• ACTIVITY:
Write out the data exactly, keeping every line.

• TASK INPUT:
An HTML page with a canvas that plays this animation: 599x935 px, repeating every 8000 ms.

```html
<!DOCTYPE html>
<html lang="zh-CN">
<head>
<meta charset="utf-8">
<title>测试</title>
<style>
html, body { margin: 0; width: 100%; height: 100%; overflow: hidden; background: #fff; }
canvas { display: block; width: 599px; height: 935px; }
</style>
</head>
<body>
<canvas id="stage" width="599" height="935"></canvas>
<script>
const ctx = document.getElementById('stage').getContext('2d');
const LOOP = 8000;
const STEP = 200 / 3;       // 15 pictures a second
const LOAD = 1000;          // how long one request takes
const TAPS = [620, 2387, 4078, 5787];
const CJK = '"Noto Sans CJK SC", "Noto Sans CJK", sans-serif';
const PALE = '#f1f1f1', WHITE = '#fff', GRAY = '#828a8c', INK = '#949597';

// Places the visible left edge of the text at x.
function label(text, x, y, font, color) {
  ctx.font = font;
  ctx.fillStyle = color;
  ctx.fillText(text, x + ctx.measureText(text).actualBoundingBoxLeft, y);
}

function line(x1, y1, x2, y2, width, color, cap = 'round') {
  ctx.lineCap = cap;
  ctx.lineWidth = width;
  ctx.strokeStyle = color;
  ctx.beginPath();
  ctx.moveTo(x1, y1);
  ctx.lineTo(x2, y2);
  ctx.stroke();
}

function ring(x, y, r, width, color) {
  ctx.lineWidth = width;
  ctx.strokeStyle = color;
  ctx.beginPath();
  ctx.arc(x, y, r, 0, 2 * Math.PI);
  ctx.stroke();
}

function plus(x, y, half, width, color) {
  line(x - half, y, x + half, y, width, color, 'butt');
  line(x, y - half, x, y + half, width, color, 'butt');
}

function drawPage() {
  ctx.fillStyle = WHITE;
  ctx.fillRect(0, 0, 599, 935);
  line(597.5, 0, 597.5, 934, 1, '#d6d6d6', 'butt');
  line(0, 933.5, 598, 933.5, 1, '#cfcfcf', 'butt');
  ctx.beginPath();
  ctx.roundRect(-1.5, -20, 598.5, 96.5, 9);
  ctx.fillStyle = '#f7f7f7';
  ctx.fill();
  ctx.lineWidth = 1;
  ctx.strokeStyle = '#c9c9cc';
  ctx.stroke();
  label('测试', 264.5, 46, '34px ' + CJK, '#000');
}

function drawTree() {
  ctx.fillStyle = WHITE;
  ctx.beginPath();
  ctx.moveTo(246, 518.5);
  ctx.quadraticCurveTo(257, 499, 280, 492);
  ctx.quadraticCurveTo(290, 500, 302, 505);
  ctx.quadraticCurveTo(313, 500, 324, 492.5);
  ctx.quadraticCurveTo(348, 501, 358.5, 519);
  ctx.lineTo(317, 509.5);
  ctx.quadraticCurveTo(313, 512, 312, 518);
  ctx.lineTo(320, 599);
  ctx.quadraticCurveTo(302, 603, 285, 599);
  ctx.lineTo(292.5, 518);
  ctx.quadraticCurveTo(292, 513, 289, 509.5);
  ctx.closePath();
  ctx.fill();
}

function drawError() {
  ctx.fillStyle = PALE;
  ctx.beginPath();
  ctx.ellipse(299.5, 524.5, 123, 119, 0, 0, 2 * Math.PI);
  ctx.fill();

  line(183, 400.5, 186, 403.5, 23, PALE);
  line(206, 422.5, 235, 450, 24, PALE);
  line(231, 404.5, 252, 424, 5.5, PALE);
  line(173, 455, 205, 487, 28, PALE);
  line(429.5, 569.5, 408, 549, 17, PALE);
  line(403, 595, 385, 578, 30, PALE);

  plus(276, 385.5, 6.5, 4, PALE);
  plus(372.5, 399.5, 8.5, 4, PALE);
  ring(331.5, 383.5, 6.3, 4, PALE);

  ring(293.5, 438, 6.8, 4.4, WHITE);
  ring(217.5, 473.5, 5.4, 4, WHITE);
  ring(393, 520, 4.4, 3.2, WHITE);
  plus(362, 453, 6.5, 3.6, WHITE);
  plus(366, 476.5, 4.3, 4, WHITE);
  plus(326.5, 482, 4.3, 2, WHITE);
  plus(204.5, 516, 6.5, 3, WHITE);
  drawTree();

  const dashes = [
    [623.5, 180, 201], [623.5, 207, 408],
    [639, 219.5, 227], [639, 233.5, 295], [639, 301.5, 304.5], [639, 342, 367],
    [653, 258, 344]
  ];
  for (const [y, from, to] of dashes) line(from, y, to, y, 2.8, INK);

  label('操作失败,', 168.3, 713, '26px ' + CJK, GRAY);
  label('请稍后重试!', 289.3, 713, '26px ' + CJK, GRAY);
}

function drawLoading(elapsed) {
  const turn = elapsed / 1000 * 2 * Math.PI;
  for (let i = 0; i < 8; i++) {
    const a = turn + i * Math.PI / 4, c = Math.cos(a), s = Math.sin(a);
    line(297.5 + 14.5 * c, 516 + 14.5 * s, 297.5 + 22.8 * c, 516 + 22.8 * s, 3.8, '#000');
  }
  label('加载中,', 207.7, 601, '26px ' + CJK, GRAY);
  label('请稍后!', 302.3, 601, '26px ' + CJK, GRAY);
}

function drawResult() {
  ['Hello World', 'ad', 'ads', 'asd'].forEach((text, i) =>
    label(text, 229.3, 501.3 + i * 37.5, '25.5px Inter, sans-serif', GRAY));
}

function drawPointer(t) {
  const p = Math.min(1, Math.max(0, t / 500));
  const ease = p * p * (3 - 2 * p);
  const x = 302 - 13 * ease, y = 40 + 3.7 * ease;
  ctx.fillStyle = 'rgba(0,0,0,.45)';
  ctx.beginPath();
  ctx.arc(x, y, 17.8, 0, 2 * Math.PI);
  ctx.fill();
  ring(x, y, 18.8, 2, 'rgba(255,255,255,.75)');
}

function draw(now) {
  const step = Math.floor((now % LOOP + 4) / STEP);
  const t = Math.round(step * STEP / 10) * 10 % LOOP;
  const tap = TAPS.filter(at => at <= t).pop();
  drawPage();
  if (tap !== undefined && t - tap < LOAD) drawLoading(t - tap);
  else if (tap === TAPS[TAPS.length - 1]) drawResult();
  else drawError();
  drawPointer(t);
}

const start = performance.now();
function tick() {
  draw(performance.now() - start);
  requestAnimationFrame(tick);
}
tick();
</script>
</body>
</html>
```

• ANSWER SPACE:
An HTML page with a canvas that plays this animation: 599x935 px, repeating every 8000 ms.

```html
<!DOCTYPE html>
<html lang="zh-CN">
<head>
<meta charset="utf-8">
<title>测试</title>
<style>
html, body { margin: 0; width: 100%; height: 100%; overflow: hidden; background: #fff; }
canvas { display: block; width: 599px; height: 935px; }
</style>
</head>
<body>
<canvas id="stage" width="599" height="935"></canvas>
<script>
const ctx = document.getElementById('stage').getContext('2d');
const LOOP = 8000;
const STEP = 200 / 3;       // 15 pictures a second
const LOAD = 1000;          // how long one request takes
const TAPS = [620, 2387, 4078, 5787];
const CJK = '"Noto Sans CJK SC", "Noto Sans CJK", sans-serif';
const PALE = '#f1f1f1', WHITE = '#fff', GRAY = '#828a8c', INK = '#949597';

// Places the visible left edge of the text at x.
function label(text, x, y, font, color) {
  ctx.font = font;
  ctx.fillStyle = color;
  ctx.fillText(text, x + ctx.measureText(text).actualBoundingBoxLeft, y);
}

function line(x1, y1, x2, y2, width, color, cap = 'round') {
  ctx.lineCap = cap;
  ctx.lineWidth = width;
  ctx.strokeStyle = color;
  ctx.beginPath();
  ctx.moveTo(x1, y1);
  ctx.lineTo(x2, y2);
  ctx.stroke();
}

function ring(x, y, r, width, color) {
  ctx.lineWidth = width;
  ctx.strokeStyle = color;
  ctx.beginPath();
  ctx.arc(x, y, r, 0, 2 * Math.PI);
  ctx.stroke();
}

function plus(x, y, half, width, color) {
  line(x - half, y, x + half, y, width, color, 'butt');
  line(x, y - half, x, y + half, width, color, 'butt');
}

function drawPage() {
  ctx.fillStyle = WHITE;
  ctx.fillRect(0, 0, 599, 935);
  line(597.5, 0, 597.5, 934, 1, '#d6d6d6', 'butt');
  line(0, 933.5, 598, 933.5, 1, '#cfcfcf', 'butt');
  ctx.beginPath();
  ctx.roundRect(-1.5, -20, 598.5, 96.5, 9);
  ctx.fillStyle = '#f7f7f7';
  ctx.fill();
  ctx.lineWidth = 1;
  ctx.strokeStyle = '#c9c9cc';
  ctx.stroke();
  label('测试', 264.5, 46, '34px ' + CJK, '#000');
}

function drawTree() {
  ctx.fillStyle = WHITE;
  ctx.beginPath();
  ctx.moveTo(246, 518.5);
  ctx.quadraticCurveTo(257, 499, 280, 492);
  ctx.quadraticCurveTo(290, 500, 302, 505);
  ctx.quadraticCurveTo(313, 500, 324, 492.5);
  ctx.quadraticCurveTo(348, 501, 358.5, 519);
  ctx.lineTo(317, 509.5);
  ctx.quadraticCurveTo(313, 512, 312, 518);
  ctx.lineTo(320, 599);
  ctx.quadraticCurveTo(302, 603, 285, 599);
  ctx.lineTo(292.5, 518);
  ctx.quadraticCurveTo(292, 513, 289, 509.5);
  ctx.closePath();
  ctx.fill();
}

function drawError() {
  ctx.fillStyle = PALE;
  ctx.beginPath();
  ctx.ellipse(299.5, 524.5, 123, 119, 0, 0, 2 * Math.PI);
  ctx.fill();

  line(183, 400.5, 186, 403.5, 23, PALE);
  line(206, 422.5, 235, 450, 24, PALE);
  line(231, 404.5, 252, 424, 5.5, PALE);
  line(173, 455, 205, 487, 28, PALE);
  line(429.5, 569.5, 408, 549, 17, PALE);
  line(403, 595, 385, 578, 30, PALE);

  plus(276, 385.5, 6.5, 4, PALE);
  plus(372.5, 399.5, 8.5, 4, PALE);
  ring(331.5, 383.5, 6.3, 4, PALE);

  ring(293.5, 438, 6.8, 4.4, WHITE);
  ring(217.5, 473.5, 5.4, 4, WHITE);
  ring(393, 520, 4.4, 3.2, WHITE);
  plus(362, 453, 6.5, 3.6, WHITE);
  plus(366, 476.5, 4.3, 4, WHITE);
  plus(326.5, 482, 4.3, 2, WHITE);
  plus(204.5, 516, 6.5, 3, WHITE);
  drawTree();

  const dashes = [
    [623.5, 180, 201], [623.5, 207, 408],
    [639, 219.5, 227], [639, 233.5, 295], [639, 301.5, 304.5], [639, 342, 367],
    [653, 258, 344]
  ];
  for (const [y, from, to] of dashes) line(from, y, to, y, 2.8, INK);

  label('操作失败,', 168.3, 713, '26px ' + CJK, GRAY);
  label('请稍后重试!', 289.3, 713, '26px ' + CJK, GRAY);
}

function drawLoading(elapsed) {
  const turn = elapsed / 1000 * 2 * Math.PI;
  for (let i = 0; i < 8; i++) {
    const a = turn + i * Math.PI / 4, c = Math.cos(a), s = Math.sin(a);
    line(297.5 + 14.5 * c, 516 + 14.5 * s, 297.5 + 22.8 * c, 516 + 22.8 * s, 3.8, '#000');
  }
  label('加载中,', 207.7, 601, '26px ' + CJK, GRAY);
  label('请稍后!', 302.3, 601, '26px ' + CJK, GRAY);
}

function drawResult() {
  ['Hello World', 'ad', 'ads', 'asd'].forEach((text, i) =>
    label(text, 229.3, 501.3 + i * 37.5, '25.5px Inter, sans-serif', GRAY));
}

function drawPointer(t) {
  const p = Math.min(1, Math.max(0, t / 500));
  const ease = p * p * (3 - 2 * p);
  const x = 302 - 13 * ease, y = 40 + 3.7 * ease;
  ctx.fillStyle = 'rgba(0,0,0,.45)';
  ctx.beginPath();
  ctx.arc(x, y, 17.8, 0, 2 * Math.PI);
  ctx.fill();
  ring(x, y, 18.8, 2, 'rgba(255,255,255,.75)');
}

function draw(now) {
  const step = Math.floor((now % LOOP + 4) / STEP);
  const t = Math.round(step * STEP / 10) * 10 % LOOP;
  const tap = TAPS.filter(at => at <= t).pop();
  drawPage();
  if (tap !== undefined && t - tap < LOAD) drawLoading(t - tap);
  else if (tap === TAPS[TAPS.length - 1]) drawResult();
  else drawError();
  drawPointer(t);
}

const start = performance.now();
function tick() {
  draw(performance.now() - start);
  requestAnimationFrame(tick);
}
tick();
</script>
</body>
</html>
```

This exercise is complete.